India has announced plans to further ease a strict national lockdown even as the country reported a record daily rise in new Coronavirus cases.
From 8 June, restaurants, hotels, shopping centres and places of worship will be allowed to re-open in many areas in the first stage of a three-phase plan.
Weeks later, probably in July, schools and colleges will resume teaching.
But areas with high numbers of COVID-19 cases will remain under tight lockdown.
The plan comes after India registered a new record single-day rise in confirmed infections.
They reported nearly 8,000 cases on Saturday.
In total, India has recorded 174,500 cases and almost 5,000 deaths.
The nation of 1.3 billion has been hit less hard by the coronavirus than many other countries.
It went into a strict lockdown more than two months ago when the confirmed caseload was in the hundreds.

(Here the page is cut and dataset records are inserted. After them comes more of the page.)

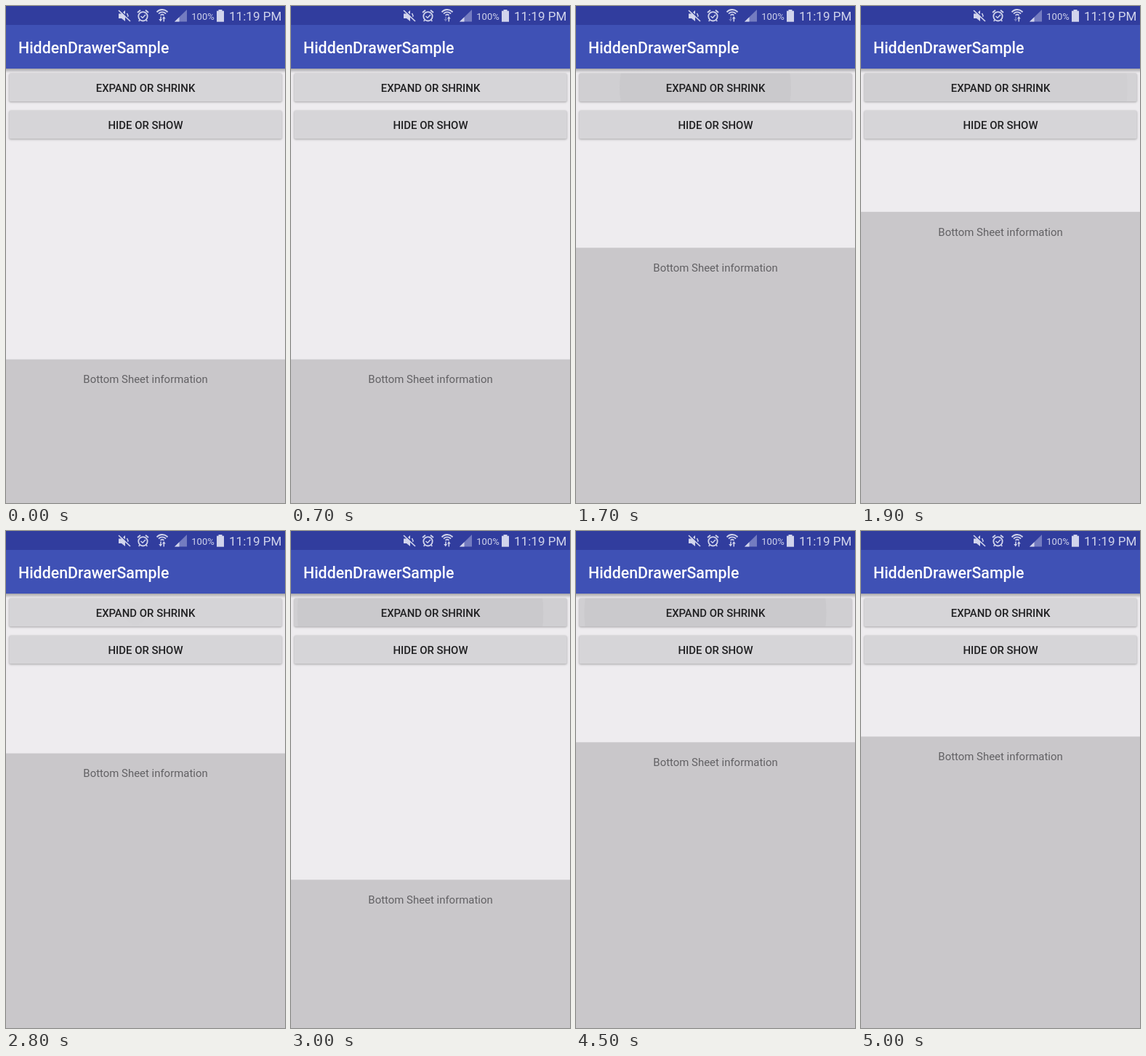
Animation of 384 by 683 pixels, one loop 5100 ms. Source, as an HTML page with a canvas:

```html
<!DOCTYPE html>
<html lang="en">
<head>
<meta charset="utf-8">
<title>Sliding sheet</title>
<style>
  html, body { margin: 0; width: 100%; height: 100%; overflow: hidden; background: #eeecef; }
  canvas { display: block; width: 384px; height: 683px; }
</style>
</head>
<body>
<canvas id="stage" width="384" height="683"></canvas>
<script>
const ctx = document.getElementById('stage').getContext('2d');
const W = 384, H = 683, LOOP = 5100;
const COLLAPSED = 485.6, EXPANDED = 282.5, SLIDE = 420;
const TAPS = [1598, 2791, 4300];
const ICON = '#d1d4ec', DIM = '#747cc0';

const clamp = (v, lo = 0, hi = 1) => Math.min(hi, Math.max(lo, v));
const settle = u => 1 - (1 - clamp(u)) ** 5;

function rect(x, y, w, h, color) {
  ctx.fillStyle = color;
  ctx.fillRect(x, y, w, h);
}

function text(str, x, y, size, color, weight = 400, align = 'left') {
  ctx.font = `${weight} ${size}px Roboto, sans-serif`;
  ctx.textAlign = align;
  ctx.fillStyle = color;
  ctx.fillText(str, x, y);
}

function poly(points, color) {
  ctx.beginPath();
  points.forEach(([x, y]) => ctx.lineTo(x, y));
  ctx.closePath();
  ctx.fillStyle = color;
  ctx.fill();
}

function line(points, width, color = ICON) {
  ctx.beginPath();
  points.forEach(([x, y]) => ctx.lineTo(x, y));
  ctx.lineWidth = width;
  ctx.strokeStyle = color;
  ctx.stroke();
}

function arc(x, y, r, from, to, width) {
  ctx.beginPath();
  ctx.arc(x, y, r, from, to);
  ctx.lineWidth = width;
  ctx.strokeStyle = ICON;
  ctx.stroke();
}

function fadeDown(y, h, alpha) {
  const g = ctx.createLinearGradient(0, y, 0, y + h);
  g.addColorStop(0, `rgba(0,0,0,${alpha})`);
  g.addColorStop(1, 'rgba(0,0,0,0)');
  rect(0, y, W, h, g);
}

function muteIcon() {
  poly([[155, 10.5], [159, 10.5], [164, 6], [164, 21], [159, 17], [155, 17]], ICON);
  line([[166.5, 10], [168, 13.5], [166.5, 17]], 1.5);
  line([[156, 5], [172, 20]], 1.6, '#313d9e');
  line([[155, 6], [171, 21]], 1.7);
}

function alarmIcon() {
  arc(188.5, 14.3, 6.2, 0, Math.PI * 2, 1.8);
  line([[181, 9], [185, 5.7]], 1.8);
  line([[192, 5.7], [196, 9]], 1.8);
  line([[184.5, 18.8], [182.7, 21]], 1.6);
  line([[192.5, 18.8], [194.3, 21]], 1.6);
  line([[185.5, 14], [188, 16.3], [192, 12]], 1.5);
}

function wifiIcon(downlink) {
  for (const r of [3.2, 6.6, 10]) arc(215, 15, r, Math.PI * 1.23, Math.PI * 1.77, 1.8);
  const down = downlink ? ICON : DIM;
  line([[213, 14.5], [213, 19]], 1.5, down);
  poly([[210.3, 18], [215, 18], [212.8, 21.5]], down);
  line([[217.3, 17], [217.3, 21.5]], 1.5);
  poly([[215, 17.5], [219.7, 17.5], [217.3, 14]], ICON);
}

function signalIcon() {
  poly([[232, 21.5], [249, 21.5], [249, 5]], DIM);
  poly([[232, 21.5], [238.5, 21.5], [238.5, 15.2]], ICON);
}

function statusBar(t) {
  rect(0, 0, W, 26, '#313d9e');
  muteIcon();
  alarmIcon();
  wifiIcon(t < 700 || t >= 2200);
  signalIcon();
  text('100%', 255.3, 18.5, 13, ICON);
  rect(292.5, 5, 5, 2, ICON);
  rect(290, 6.7, 10, 15, ICON);
  text('11:19 PM', 307, 20, 17.07, ICON);
}

function roundRect(x, y, w, h, r) {
  ctx.beginPath();
  ctx.roundRect(x, y, w, h, r);
}

function button(label, y, elapsed) {
  ctx.save();
  ctx.shadowColor = 'rgba(0,0,0,0.3)';
  ctx.shadowBlur = 2.5;
  ctx.shadowOffsetY = 1;
  roundRect(4.3, y, 375.4, 39, 2);
  ctx.fillStyle = '#d6d5d8';
  ctx.fill();
  ctx.restore();
  if (elapsed >= 0 && elapsed < 450) ripple(y, elapsed);
  text(label, W / 2, y + 25.8, 14.93, '#202022', 500, 'center');
}

function ripple(y, elapsed) {
  const strength = clamp(elapsed / 100) * clamp((430 - elapsed) / 220);
  ctx.save();
  roundRect(4.3, y, 375.4, 39, 2);
  ctx.clip();
  rect(0, y, W, 39, `rgba(0,0,0,${0.028 * strength})`);
  ctx.beginPath();
  ctx.arc(178, y + 20, 205 * (1 - Math.exp(-elapsed / 120)), 0, Math.PI * 2);
  ctx.fillStyle = `rgba(0,0,0,${0.026 * strength})`;
  ctx.fill();
  ctx.restore();
}

function sheetTop(t) {
  const tap = TAPS.filter(start => t >= start).length;
  if (!tap) return COLLAPSED;
  const opening = tap % 2 === 1;
  const from = opening ? COLLAPSED : EXPANDED;
  const to = opening ? EXPANDED : COLLAPSED;
  return from + (to - from) * settle((t - TAPS[tap - 1]) / SLIDE);
}

function draw(t) {
  const lastTap = TAPS.filter(start => t >= start).pop() ?? Infinity;
  rect(0, 0, W, H, '#eeecef');
  fadeDown(86, 6, 0.3);
  button('EXPAND OR SHRINK', 92.3, t - lastTap);
  button('HIDE OR SHOW', 143.5, -1);

  const top = sheetTop(t);
  rect(0, top, W, H - top, '#c9c7ca');
  text('Bottom Sheet information', W / 2, top + 32.8, 14.93, '#626164', 400, 'center');

  rect(0, 26, W, 60, '#3f51b5');
  text('HiddenDrawerSample', 17, 65.3, 21.33, '#fff', 500);
  statusBar(t);
}

function tick() {
  draw(performance.now() % LOOP);
  requestAnimationFrame(tick);
}
tick();
</script>
</body>
</html>
```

Official data suggests the decision prevented the loss of between 37,000 and 78,000 lives.
However, the cost to the economy has been high.

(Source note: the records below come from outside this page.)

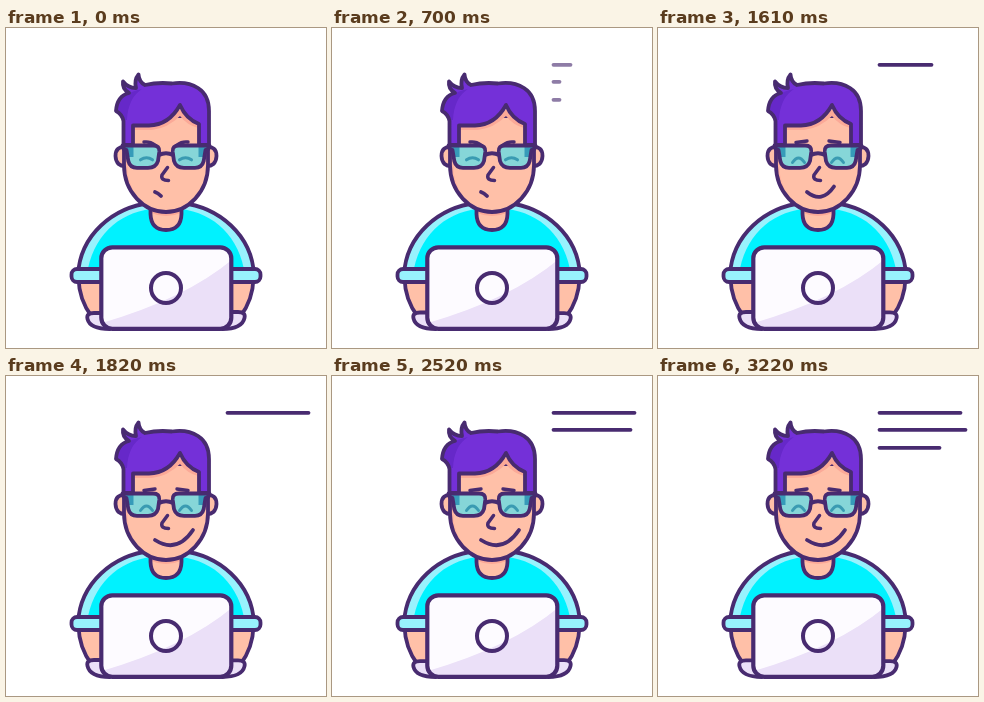
Write an HTML page with a canvas that moves like this. It is 320x320 px and loops after 3500 ms.

```html
<!DOCTYPE html>
<html lang="en">
<head>
<meta charset="utf-8">
<title>Typing at a laptop</title>
<style>
html, body { margin: 0; width: 100%; height: 100%; overflow: hidden; background: #fff; }
canvas { display: block; width: 320px; height: 320px; }
</style>
</head>
<body>
<canvas id="stage" width="320" height="320"></canvas>
<script>
const ctx = document.getElementById('stage').getContext('2d');
const LOOP = 3500, STEP = 70, LAST = 3220, LINE = 3.8;
const INK = '#482b70', SKIN = '#ffc0a8', SHADE = '#fba997';
const CYAN = '#00f2ff', PALE = '#98f2fd', HAIR = '#7430d8', LILAC = '#ebe0f8';

ctx.lineCap = ctx.lineJoin = 'round';

// Fill and/or stroke an SVG path string or a Path2D.
function draw(shape, fill, width, color = INK) {
  const p = typeof shape === 'string' ? new Path2D(shape) : shape;
  if (fill) { ctx.fillStyle = fill; ctx.fill(p); }
  if (width) { ctx.lineWidth = width; ctx.strokeStyle = color; ctx.stroke(p); }
}

function box(x, y, w, h, r) {
  const p = new Path2D();
  p.roundRect(x, y, w, h, r);
  return p;
}

function clipped(shape, paint) {
  ctx.save();
  ctx.clip(typeof shape === 'string' ? new Path2D(shape) : shape);
  paint();
  ctx.restore();
}

// Paint once, then again mirrored around the middle of the figure.
function mirrored(paint) {
  paint(1);
  ctx.save();
  ctx.translate(320, 0);
  ctx.scale(-1, 1);
  paint(-1);
  ctx.restore();
}

// Piecewise linear value from [time, value] pairs.
function track(t, keys) {
  if (t <= keys[0][0]) return keys[0][1];
  for (let i = 1; i < keys.length; i++) {
    const [a, u] = keys[i - 1], [b, v] = keys[i];
    if (t <= b) return u + (v - u) * (t - a) / (b - a);
  }
  return keys[keys.length - 1][1];
}

const mix = (a, b, k) => a + (b - a) * k;

function body(t) {
  mirrored(side => {
    draw('M72.5 250Q73 272 86 289H104V250Z', SKIN, LINE);
    const y = 284.5 + Math.sin(t / 70 * 2.1 + side) * 0.6;
    draw(`M100 ${y}H88Q80 ${y} 81.5 ${y + 6}Q84 301 104 301V${y}Z`, LILAC, LINE);
  });
  const shirt = 'M145 175C107 179 74 207 72 247H248C246 207 213 179 175 175Z';
  draw(shirt, CYAN);
  clipped(shirt, () => mirrored(() =>
    draw('M145 170V181C112 185 86 209 81 247H66V170Z', PALE)));
  draw(shirt, null, LINE);
  mirrored(() => draw(box(65.5, 241, 40, 13, 5.5), PALE, LINE));
  const neck = 'M144.5 172V186Q145 202 160 202Q175 202 175.5 186V172';
  draw(neck, SKIN);
  clipped(neck, () => draw('M143 174H177V184Q160 192 143 184Z', SHADE));
  draw(neck, null, LINE);
}

function laptop() {
  const lid = box(95.3, 219.3, 130, 81.5, 11);
  draw(lid, '#fdfbff');
  clipped(lid, () => draw('M228 230Q180 271 92 296V304H228Z', LILAC));
  draw(lid, null, 4.2);
  draw('M175 260A15 15 0 1 1 145 260A15 15 0 1 1 175 260Z', null, 4);
}

function head() {
  mirrored(() => draw('M120 119Q109.5 118 109.5 128Q110 139 121 138Z', SKIN, LINE));
  const face = 'M118 88V137C118 164 138 184 160 184C182 184 202 164 202 137V88Z';
  draw(face, SKIN);
  clipped(face, () => draw('M116 88H127V118Q121 122 122 146Q126 168 143 181L116 180Z', '#ffb5a0'));
  draw(face, null, LINE);
  draw('M128 98H146Q162 95 174 81Q181 91 192 96V100Q181 97 174 88Q162 100 146 102H128Z', SHADE);
  const hair = 'M117.5 117V93Q116 86 110 83Q111 68 123 65Q116 61 117 53.5' +
    'Q122 60 130 60Q128 52 132.5 46.5Q133 54 139 57Q152 54 166 55.5' +
    'Q181 53 192 60Q203 67 203 83V117H193V96Q180 91 174 77Q163 97 143 97.5H127V117Z';
  draw(hair, HAIR);
  clipped(hair, () => draw('M109 84Q112 66 136 61Q122 70 121 92H115Z', '#6628c9'));
  draw(hair, null, LINE);
}

function glasses(mood) {
  mirrored(() => {
    const lens = 'M116.5 117.5H147Q154 117.5 153.3 124L152 133Q150 139.8 142 139.8' +
      'H131Q124 139.8 122.3 133L120.5 122Q116.5 122 116.5 117.5Z';
    draw(lens, '#86d6d8');
    clipped(lens, () => {
      draw('M116 117H127.5V129H116Z', '#369bb9');
    });
    // Eyes open from a flat squint into round arcs.
    const y = mix(131.8, 134.5, mood), rise = mix(4, 9, mood);
    draw(`M134.5 ${y}Q140.5 ${y - rise} 146.5 ${y}`, null, 3, '#3a9bb2');
    draw(lens, null, LINE);
  });
  draw('M153 127Q160 123.5 167 127', null, LINE);
}

function expression(mood, grin) {
  mirrored(() => {
    const outer = mix(114, 114.5, mood), inner = mix(117, 113, mood);
    draw(`M138 ${outer}Q144 ${outer - 0.8} 149 ${inner}`, null, 3.4);
  });
  draw('M161.5 139.5L156 147Q154.5 152.5 162.5 152.5', null, 3.5);
  const x = track(grin, [[0, 155], [1, 176], [2, 187]]);
  const y = track(grin, [[0, 168], [1, 158.5], [2, 154]]);
  const cx = track(grin, [[0, 152], [1, 164], [2, 171]]);
  const cy = track(grin, [[0, 165], [1, 176], [2, 178]]);
  draw(`M149 164Q${cx} ${cy} ${x} ${y}`, null, LINE);
}

function dash(y, len, alpha = 1) {
  if (len <= 0 || alpha <= 0) return;
  ctx.globalAlpha = alpha;
  draw(`M221.5 ${y}H${221.5 + Math.max(0.1, len - 3)}`, null, LINE);
  ctx.globalAlpha = 1;
}

function lines(t) {
  const fade = track(t, [[560, 1], [700, 0.62], [910, 0]]);
  dash(36.8, track(t, [[70, 0], [280, 20]]), fade);
  dash(53.8, track(t, [[210, 0], [350, 9]]), fade);
  dash(71.8, track(t, [[350, 0], [490, 9]]), fade);

  dash(36.8, track(t, [[1190, 0], [1330, 20], [1540, 38], [1610, 55], [1680, 74], [1750, 84]]));
  dash(53.8, track(t, [[2030, 0], [2100, 15], [2520, 80], [2590, 89]]));
  dash(71.8, track(t, [[2660, 0], [3080, 63]]));
}

function frame(now) {
  const t = Math.min(Math.floor((now % LOOP) / STEP) * STEP, LAST);
  const mood = track(t, [[1400, 0], [1610, 1]]);
  const grin = track(t, [[1400, 0], [1610, 1], [1820, 2]]);
  ctx.fillStyle = '#fff';
  ctx.fillRect(0, 0, 320, 320);
  body(t);
  laptop();
  head();
  glasses(mood);
  expression(mood, grin);
  lines(t);
}

const start = performance.now();
function tick() {
  frame(performance.now() - start);
  requestAnimationFrame(tick);
}
tick();
</script>
</body>
</html>
```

The pictures of millions of informal workers leaving cities for their rural villages after losing their jobs – some of them on foot – shocked the country.
Health officials say that they are able to further lift the lockdown in many places because most cases have been restricted to urban areas in a handful of states.

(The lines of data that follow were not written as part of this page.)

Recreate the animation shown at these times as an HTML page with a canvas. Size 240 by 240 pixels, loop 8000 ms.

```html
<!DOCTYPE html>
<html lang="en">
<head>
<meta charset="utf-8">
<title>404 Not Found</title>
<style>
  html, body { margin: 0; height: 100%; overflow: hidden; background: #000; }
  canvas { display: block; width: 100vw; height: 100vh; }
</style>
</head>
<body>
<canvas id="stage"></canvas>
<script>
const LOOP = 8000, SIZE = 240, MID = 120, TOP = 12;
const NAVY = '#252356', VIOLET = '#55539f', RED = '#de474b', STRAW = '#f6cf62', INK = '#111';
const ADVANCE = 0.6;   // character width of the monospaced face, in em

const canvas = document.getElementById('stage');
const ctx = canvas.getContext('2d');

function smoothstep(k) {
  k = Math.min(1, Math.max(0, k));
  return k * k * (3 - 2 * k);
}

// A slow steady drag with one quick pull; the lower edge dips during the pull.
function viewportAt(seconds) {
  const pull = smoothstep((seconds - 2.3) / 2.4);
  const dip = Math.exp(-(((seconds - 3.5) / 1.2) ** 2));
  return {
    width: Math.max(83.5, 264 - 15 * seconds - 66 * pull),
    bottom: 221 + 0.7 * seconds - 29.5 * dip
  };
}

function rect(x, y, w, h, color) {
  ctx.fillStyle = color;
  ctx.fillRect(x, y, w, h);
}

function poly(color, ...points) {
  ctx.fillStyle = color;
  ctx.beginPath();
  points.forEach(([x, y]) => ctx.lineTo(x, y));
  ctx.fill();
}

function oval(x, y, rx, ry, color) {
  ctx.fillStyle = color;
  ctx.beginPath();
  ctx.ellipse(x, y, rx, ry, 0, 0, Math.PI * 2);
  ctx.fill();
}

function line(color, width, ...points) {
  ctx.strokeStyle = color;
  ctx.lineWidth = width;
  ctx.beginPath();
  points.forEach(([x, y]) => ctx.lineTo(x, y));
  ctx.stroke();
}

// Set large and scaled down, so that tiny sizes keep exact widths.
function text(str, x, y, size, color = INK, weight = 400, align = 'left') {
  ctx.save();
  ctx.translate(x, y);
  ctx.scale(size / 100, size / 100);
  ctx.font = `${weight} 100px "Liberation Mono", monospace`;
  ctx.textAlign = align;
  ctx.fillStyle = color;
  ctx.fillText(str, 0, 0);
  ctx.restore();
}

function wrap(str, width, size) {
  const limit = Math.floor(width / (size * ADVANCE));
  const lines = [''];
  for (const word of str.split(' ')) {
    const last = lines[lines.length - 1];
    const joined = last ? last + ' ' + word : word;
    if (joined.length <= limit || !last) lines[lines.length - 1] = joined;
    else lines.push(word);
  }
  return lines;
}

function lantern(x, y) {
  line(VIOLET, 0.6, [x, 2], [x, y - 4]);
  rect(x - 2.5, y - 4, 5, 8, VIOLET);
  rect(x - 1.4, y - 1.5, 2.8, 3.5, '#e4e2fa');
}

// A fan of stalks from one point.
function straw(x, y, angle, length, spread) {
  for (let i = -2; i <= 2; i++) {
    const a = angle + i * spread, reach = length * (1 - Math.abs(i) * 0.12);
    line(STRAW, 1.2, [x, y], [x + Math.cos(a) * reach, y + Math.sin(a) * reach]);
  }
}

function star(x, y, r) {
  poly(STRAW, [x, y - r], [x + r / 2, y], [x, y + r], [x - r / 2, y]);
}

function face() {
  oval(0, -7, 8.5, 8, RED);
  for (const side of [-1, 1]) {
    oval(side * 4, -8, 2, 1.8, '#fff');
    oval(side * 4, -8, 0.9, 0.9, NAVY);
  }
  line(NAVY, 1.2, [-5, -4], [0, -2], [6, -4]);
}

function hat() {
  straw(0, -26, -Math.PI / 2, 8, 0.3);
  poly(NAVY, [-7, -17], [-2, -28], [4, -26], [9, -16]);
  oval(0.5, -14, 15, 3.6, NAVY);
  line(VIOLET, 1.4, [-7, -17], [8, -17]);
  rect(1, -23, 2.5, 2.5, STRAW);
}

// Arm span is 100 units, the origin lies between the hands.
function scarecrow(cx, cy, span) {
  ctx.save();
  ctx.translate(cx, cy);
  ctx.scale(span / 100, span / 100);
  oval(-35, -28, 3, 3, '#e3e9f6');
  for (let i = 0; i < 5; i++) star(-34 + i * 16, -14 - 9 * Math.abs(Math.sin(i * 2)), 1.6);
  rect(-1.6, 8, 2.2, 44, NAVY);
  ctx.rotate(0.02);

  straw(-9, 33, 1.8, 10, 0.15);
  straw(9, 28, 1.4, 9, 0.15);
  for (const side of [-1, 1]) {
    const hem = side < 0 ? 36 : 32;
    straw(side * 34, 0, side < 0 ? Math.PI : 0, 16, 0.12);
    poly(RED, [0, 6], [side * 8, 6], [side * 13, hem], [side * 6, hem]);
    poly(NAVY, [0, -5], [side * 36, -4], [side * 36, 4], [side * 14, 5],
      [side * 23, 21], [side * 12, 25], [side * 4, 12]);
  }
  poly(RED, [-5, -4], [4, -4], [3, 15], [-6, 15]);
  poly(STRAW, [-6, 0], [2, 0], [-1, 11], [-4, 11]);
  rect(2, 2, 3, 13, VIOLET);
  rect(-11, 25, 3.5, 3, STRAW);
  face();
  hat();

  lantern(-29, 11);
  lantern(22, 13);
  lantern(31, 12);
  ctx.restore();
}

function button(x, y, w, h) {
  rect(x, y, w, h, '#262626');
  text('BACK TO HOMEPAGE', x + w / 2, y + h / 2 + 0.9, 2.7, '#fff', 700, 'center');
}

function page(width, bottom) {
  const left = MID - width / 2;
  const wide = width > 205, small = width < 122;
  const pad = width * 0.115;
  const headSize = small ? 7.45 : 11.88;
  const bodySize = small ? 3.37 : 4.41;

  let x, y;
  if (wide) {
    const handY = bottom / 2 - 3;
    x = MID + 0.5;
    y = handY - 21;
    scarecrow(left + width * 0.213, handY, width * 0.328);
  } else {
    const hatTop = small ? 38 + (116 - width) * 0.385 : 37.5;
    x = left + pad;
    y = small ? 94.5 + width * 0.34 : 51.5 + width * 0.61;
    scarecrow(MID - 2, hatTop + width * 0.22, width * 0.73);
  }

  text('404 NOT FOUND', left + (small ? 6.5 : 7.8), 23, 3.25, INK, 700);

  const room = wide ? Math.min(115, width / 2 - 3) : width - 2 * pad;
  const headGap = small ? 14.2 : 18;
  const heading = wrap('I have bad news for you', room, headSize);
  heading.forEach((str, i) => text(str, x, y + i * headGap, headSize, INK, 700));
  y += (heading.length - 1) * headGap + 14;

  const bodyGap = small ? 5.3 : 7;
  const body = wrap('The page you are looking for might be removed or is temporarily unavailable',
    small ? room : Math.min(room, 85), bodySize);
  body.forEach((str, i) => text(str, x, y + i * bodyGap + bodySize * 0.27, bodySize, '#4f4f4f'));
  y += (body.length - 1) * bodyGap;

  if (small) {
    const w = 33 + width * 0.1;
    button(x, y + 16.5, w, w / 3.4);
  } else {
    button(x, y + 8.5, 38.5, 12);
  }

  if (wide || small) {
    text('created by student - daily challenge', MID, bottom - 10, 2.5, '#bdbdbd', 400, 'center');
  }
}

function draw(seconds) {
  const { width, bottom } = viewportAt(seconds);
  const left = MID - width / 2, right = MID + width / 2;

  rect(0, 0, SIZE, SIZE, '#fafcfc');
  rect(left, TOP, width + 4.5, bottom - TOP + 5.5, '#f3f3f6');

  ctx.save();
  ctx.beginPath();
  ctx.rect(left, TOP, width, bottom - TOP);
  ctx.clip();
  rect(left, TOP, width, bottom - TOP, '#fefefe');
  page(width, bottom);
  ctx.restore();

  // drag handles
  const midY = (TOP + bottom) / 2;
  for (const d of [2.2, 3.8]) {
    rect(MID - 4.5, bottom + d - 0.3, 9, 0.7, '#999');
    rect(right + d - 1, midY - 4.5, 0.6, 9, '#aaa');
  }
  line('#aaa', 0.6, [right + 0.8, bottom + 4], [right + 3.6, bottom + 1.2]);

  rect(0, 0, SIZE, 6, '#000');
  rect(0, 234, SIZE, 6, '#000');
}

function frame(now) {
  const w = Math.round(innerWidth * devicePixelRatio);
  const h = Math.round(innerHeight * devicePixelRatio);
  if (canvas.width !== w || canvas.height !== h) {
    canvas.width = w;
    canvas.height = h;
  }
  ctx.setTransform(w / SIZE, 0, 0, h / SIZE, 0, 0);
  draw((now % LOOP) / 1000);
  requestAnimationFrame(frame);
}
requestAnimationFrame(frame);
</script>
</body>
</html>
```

India’s 3 phases plan to ease lockdown
As part of the three-phase plan:
- Shopping centres, places of worship, hotels, restaurants and other hospitality services will open from 8 June (guidelines will be released to ensure social distancing)
- School and colleges may open later – possibly in July – after consultations with states
- International travel, metro services, cinemas, sporting events and gyms will be allowed to restart in an undated third phase but this will depend on “the situation”
- A night curfew will remain in place but shorten by two hours – from 21:00-05:00 instead of 19:00-07:00
These measures will not apply to designated “containment zones”.
These are areas where the virus is believed to be transmitting at a higher rate.
Such zones are at the district or neighbourhood level.
The city of Mumbai, India’s financial capital. in Maharashtra state, has one of the highest numbers of containment zones, reports suggest.
Hospitals there are struggling to cope with an influx of virus patients.
The reported infection rate in Maharashtra is three times the national average.
This rate is the number of infections for every 100 tests.
People will be restricted from moving between containment zones and non-containment zones.
There will be no restriction on general inter-state travel, the government says.